After Blois we drive down through the centre of France, sometimes for just a couple of hours at a time and occasionally managing a slightly longer stint. We generally wake up slowly and only manage – frustratingly – to get going around noon. Once or twice with a lot of effort we’ve managed a slightly earlier start. There are always jobs to be done; water to be filled up, loos to be emptied, beds to be taken down and put away, children to entertain and food to be cooked. Due to extreme cold and wet, we have really only ventured out for the odd mooch. We don’t stray far from our little home; we’re not in the lingering phase of our journey yet, we’re compelled at the moment to keep moving.
The changing landscape is a constant source of interest to us adults. From flat, vast expanses of land dotted with sparse trees hung with spherical blobs of what looks to be mistletoe, to gradually more undulating fields, then to thickly wooded hills. The character of the buildings changes with the land but they are always beautiful; constructed of stone, hung with painted wooden shutters and always with an eye for the aesthetic. Each little town is immaculate and arranged around a central square, invariably containing a place of worship and a collection of trimmed trees. These trees have fascinated me since we first saw them, they’re obviously mature but kept to a few stubby boughs. Their branches are clipped close to these central stumps; oddly stunted, like hands with their fingertips missing. I assume that in the spring they will put forth a flush of whippy new growth and I hope that I get a chance to see them looking more unfettered.
Along our route we also see plenty of chateaus, each one with turrets to rival anything Disney could dream up. They are impossibly romantic; chalky walled palaces, relics of another age nestling like half forgotten fairytales amongst the trees.
Particularly lovely are the custard yellow towns of the Dordogne or ‘Doydoyn’ as Monty calls it. In the midst of our bleak flit south they have provided some warmth and charm when it was most needed. Often these little ochre communes cling to the hillsides snugly and though they are mostly closed for the winter (obviously) they offer a glimpse of cheerier times ahead.
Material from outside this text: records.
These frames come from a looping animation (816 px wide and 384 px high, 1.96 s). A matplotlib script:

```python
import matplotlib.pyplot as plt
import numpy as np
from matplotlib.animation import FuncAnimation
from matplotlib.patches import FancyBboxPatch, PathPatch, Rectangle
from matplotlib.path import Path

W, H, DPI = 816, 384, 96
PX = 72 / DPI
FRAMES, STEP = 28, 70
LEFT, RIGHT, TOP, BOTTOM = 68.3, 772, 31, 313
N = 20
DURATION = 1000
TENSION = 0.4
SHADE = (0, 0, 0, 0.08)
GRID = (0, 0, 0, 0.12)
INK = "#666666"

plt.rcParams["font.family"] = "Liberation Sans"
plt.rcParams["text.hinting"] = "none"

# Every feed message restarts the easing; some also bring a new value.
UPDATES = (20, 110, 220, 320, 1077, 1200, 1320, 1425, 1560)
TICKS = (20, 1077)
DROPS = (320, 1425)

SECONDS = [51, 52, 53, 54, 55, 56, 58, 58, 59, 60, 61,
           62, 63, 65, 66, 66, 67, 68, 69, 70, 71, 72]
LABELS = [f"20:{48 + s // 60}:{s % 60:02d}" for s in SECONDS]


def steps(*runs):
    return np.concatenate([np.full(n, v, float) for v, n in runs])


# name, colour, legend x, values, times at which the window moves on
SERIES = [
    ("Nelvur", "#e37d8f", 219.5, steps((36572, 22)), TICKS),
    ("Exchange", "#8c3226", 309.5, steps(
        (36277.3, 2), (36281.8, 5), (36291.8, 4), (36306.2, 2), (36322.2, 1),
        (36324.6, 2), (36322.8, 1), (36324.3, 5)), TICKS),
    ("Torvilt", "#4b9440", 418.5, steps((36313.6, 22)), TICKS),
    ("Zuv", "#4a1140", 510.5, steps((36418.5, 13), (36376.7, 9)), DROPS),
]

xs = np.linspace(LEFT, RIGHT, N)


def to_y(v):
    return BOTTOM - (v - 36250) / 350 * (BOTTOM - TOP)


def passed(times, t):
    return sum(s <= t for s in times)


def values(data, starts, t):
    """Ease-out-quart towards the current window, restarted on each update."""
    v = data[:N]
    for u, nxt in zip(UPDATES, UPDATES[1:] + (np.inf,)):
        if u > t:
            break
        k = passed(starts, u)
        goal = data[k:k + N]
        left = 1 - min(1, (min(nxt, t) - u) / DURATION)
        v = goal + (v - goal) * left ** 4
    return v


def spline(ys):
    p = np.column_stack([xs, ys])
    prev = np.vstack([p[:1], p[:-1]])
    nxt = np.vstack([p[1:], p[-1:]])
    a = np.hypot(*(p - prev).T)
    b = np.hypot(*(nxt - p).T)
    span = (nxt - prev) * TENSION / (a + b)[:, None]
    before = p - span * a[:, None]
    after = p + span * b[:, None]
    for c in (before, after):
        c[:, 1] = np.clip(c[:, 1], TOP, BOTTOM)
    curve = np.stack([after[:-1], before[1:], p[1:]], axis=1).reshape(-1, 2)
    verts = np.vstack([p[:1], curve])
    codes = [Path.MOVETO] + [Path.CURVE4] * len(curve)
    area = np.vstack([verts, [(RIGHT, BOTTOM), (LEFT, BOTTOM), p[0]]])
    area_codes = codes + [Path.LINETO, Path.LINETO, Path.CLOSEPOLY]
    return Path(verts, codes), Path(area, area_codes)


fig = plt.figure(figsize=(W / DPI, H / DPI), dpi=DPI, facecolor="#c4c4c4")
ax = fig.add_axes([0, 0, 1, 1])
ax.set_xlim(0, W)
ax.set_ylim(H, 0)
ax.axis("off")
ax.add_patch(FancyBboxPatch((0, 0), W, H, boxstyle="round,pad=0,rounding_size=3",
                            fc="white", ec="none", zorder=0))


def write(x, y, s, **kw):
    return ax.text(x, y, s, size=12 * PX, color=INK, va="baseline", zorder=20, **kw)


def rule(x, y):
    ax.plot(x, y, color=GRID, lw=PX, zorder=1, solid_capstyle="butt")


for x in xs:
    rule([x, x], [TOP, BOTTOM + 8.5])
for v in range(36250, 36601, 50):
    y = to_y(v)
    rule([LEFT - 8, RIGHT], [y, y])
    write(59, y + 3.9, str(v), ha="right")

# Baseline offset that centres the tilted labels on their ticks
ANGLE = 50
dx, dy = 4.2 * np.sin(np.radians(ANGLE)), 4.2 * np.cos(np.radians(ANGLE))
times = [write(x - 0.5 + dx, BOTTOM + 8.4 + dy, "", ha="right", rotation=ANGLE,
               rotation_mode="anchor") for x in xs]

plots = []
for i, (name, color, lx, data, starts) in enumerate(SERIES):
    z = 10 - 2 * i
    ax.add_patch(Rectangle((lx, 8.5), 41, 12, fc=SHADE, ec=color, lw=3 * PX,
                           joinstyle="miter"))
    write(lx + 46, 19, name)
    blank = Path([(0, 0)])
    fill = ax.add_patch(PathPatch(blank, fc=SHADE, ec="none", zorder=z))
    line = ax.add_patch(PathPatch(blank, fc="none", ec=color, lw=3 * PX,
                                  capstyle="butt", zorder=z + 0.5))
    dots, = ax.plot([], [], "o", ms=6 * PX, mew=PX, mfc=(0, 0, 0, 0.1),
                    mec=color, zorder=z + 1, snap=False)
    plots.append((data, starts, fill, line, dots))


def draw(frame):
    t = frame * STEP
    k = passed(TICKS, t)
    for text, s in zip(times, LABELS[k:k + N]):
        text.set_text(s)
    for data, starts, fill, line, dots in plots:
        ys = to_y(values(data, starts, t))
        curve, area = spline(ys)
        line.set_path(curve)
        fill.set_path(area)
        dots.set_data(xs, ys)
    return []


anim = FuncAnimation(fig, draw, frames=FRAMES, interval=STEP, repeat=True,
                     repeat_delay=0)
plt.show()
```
We stop at one of them, Lez Eyzies, to explore some of the cave art of the area and are grateful for the helpful tourist information woman (I’m fairly sure we are the only people she’s spoken to all month) who calls the staff at Grotte Font de Gaume to ask them to wait for us and points us to our first proper campsite. This little farm, although difficult to find, provides me with my first hot shower since leaving England.
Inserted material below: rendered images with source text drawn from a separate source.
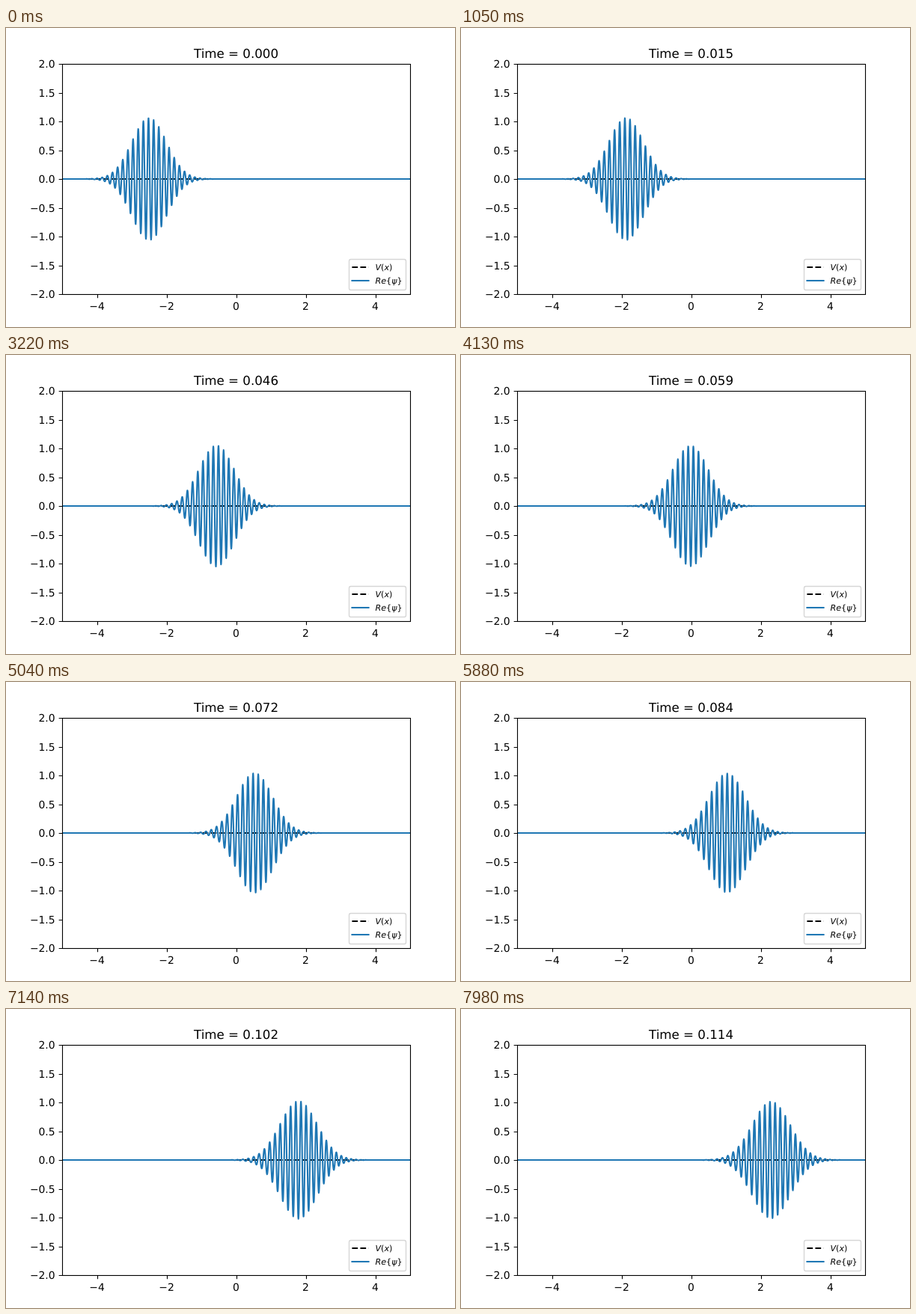
Write an HTML page that moves like this. It is 600 px wide and 400 px high and loops after 8000 ms.

```html
<!DOCTYPE html>
<html lang="en">
<head>
<meta charset="utf-8">
<title>Free wave packet</title>
<style>
  html, body { margin: 0; width: 100%; height: 100%; overflow: hidden; background: #fff; }
  svg { display: block; width: 600px; height: 400px; }
  text { font: 13.89px "DejaVu Sans", sans-serif; text-rendering: geometricPrecision; white-space: pre; }
  .title { font-size: 16.67px; }
  .legend text { font-size: 11.11px; }
  .italic { font-style: italic; }
  .line { fill: none; stroke-width: 2.083; stroke-linejoin: round; }
  .wave { stroke: #1f77b4; }
  .potential { stroke: #000; stroke-dasharray: 7.71 3.33; }
  .axis { fill: none; stroke: #000; stroke-width: 1.11; }
</style>
</head>
<body>
<svg viewBox="0 0 600 400">
  <clipPath id="plot"><rect x="75" y="48" width="465" height="308"/></clipPath>
  <g clip-path="url(#plot)">
    <path class="line potential" d="M75 202H540"/>
    <path class="line wave" id="wave"/>
  </g>
  <path class="axis" id="ticks"/>
  <rect class="axis" x="75.5" y="48.5" width="465" height="308"/>
  <g id="labels"></g>
  <text class="title" id="title" x="307.5" y="40" text-anchor="middle"></text>
  <g class="legend">
    <rect x="458.5" y="309.5" width="76" height="41" rx="2.2" fill="#fff" fill-opacity=".8"
          stroke="#ccc" stroke-opacity=".8" stroke-width="1.39"/>
    <path class="line potential" d="M462.4 320h22.2"/>
    <path class="line wave" d="M461.4 338h24.2"/>
    <text x="493.5" y="324"><tspan class="italic">V</tspan>(<tspan class="italic">x</tspan>)</text>
    <text x="493.5" y="342"><tspan class="italic">Re</tspan>{<tspan class="italic">ψ</tspan>}</text>
  </g>
</svg>
<script>
const LOOP = 8000, STEP = 70, DT = 0.001;
const byId = id => document.getElementById(id);
const toX = x => 307.5 + 46.5 * x;
const toY = y => 202 - 77 * y;

function addLabel(value, x, y, anchor) {
  const label = document.createElementNS("http://www.w3.org/2000/svg", "text");
  label.setAttribute("x", x);
  label.setAttribute("y", y);
  label.setAttribute("text-anchor", anchor);
  label.textContent = value.replace("-", "\u2212");
  byId("labels").append(label);
}

function drawAxes() {
  const snap = v => Math.floor(v + 0.5) + 0.5;
  let ticks = "";
  for (let x = -4; x <= 4; x += 2) {
    ticks += `M${snap(toX(x))} 356.5v4.86`;
    addLabel(String(x), toX(x), 377, "middle");
  }
  for (let y = -2; y <= 2; y += 0.5) {
    ticks += `M75.5 ${snap(toY(y))}h-4.86`;
    addLabel(y.toFixed(1), 65.6, Math.floor(toY(y) + 5.5), "end");
  }
  byId("ticks").setAttribute("d", ticks);
}

// Gaussian packet on a grid of spacing DX, with the grid's own dispersion.
const DX = 0.005, SIGMA = 0.5, X0 = -2.5, K = Math.sqrt(1800);
const OMEGA = (1 - Math.cos(K * DX)) / DX ** 2;
const SPEED = Math.sin(K * DX) / DX;
const SPREAD = Math.cos(K * DX) / SIGMA ** 2;

function wavePath(t) {
  const tau = SPREAD * t, widen = 1 + tau * tau;
  const amplitude = (Math.PI * SIGMA ** 2 * widen) ** -0.25;
  const points = [];
  for (let i = 0; i <= 2000; i++) {
    const x = -5 + i * DX;
    const q = (x - X0 - SPEED * t) ** 2 / (2 * SIGMA ** 2 * widen);
    const phase = K * x - OMEGA * t + q * tau - Math.atan(tau) / 2;
    const psi = amplitude * Math.exp(-q) * Math.cos(phase);
    points.push(toX(x).toFixed(2) + " " + toY(psi).toFixed(2));
  }
  return "M" + points.join("L");
}

let shown = -1;
function render(now) {
  const step = Math.floor((now % LOOP) / STEP);
  if (step !== shown) {
    shown = step;
    byId("wave").setAttribute("d", wavePath(step * DT));
    byId("title").textContent = "Time = " + (step * DT).toFixed(3);
  }
}

drawAxes();
render(0);
const start = performance.now();
requestAnimationFrame(function tick() {
  render(performance.now() - start);
  requestAnimationFrame(tick);
});
</script>
</body>
</html>
```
As we continue South we come to classic French tree-lined roads and the houses seem to space themselves further from one another. We see the odd palm tree and plenty of prune shops. The light changes subtlely and the evening skies become altogether more promising. Naively, we start to feel like we have passed to the other side of winter.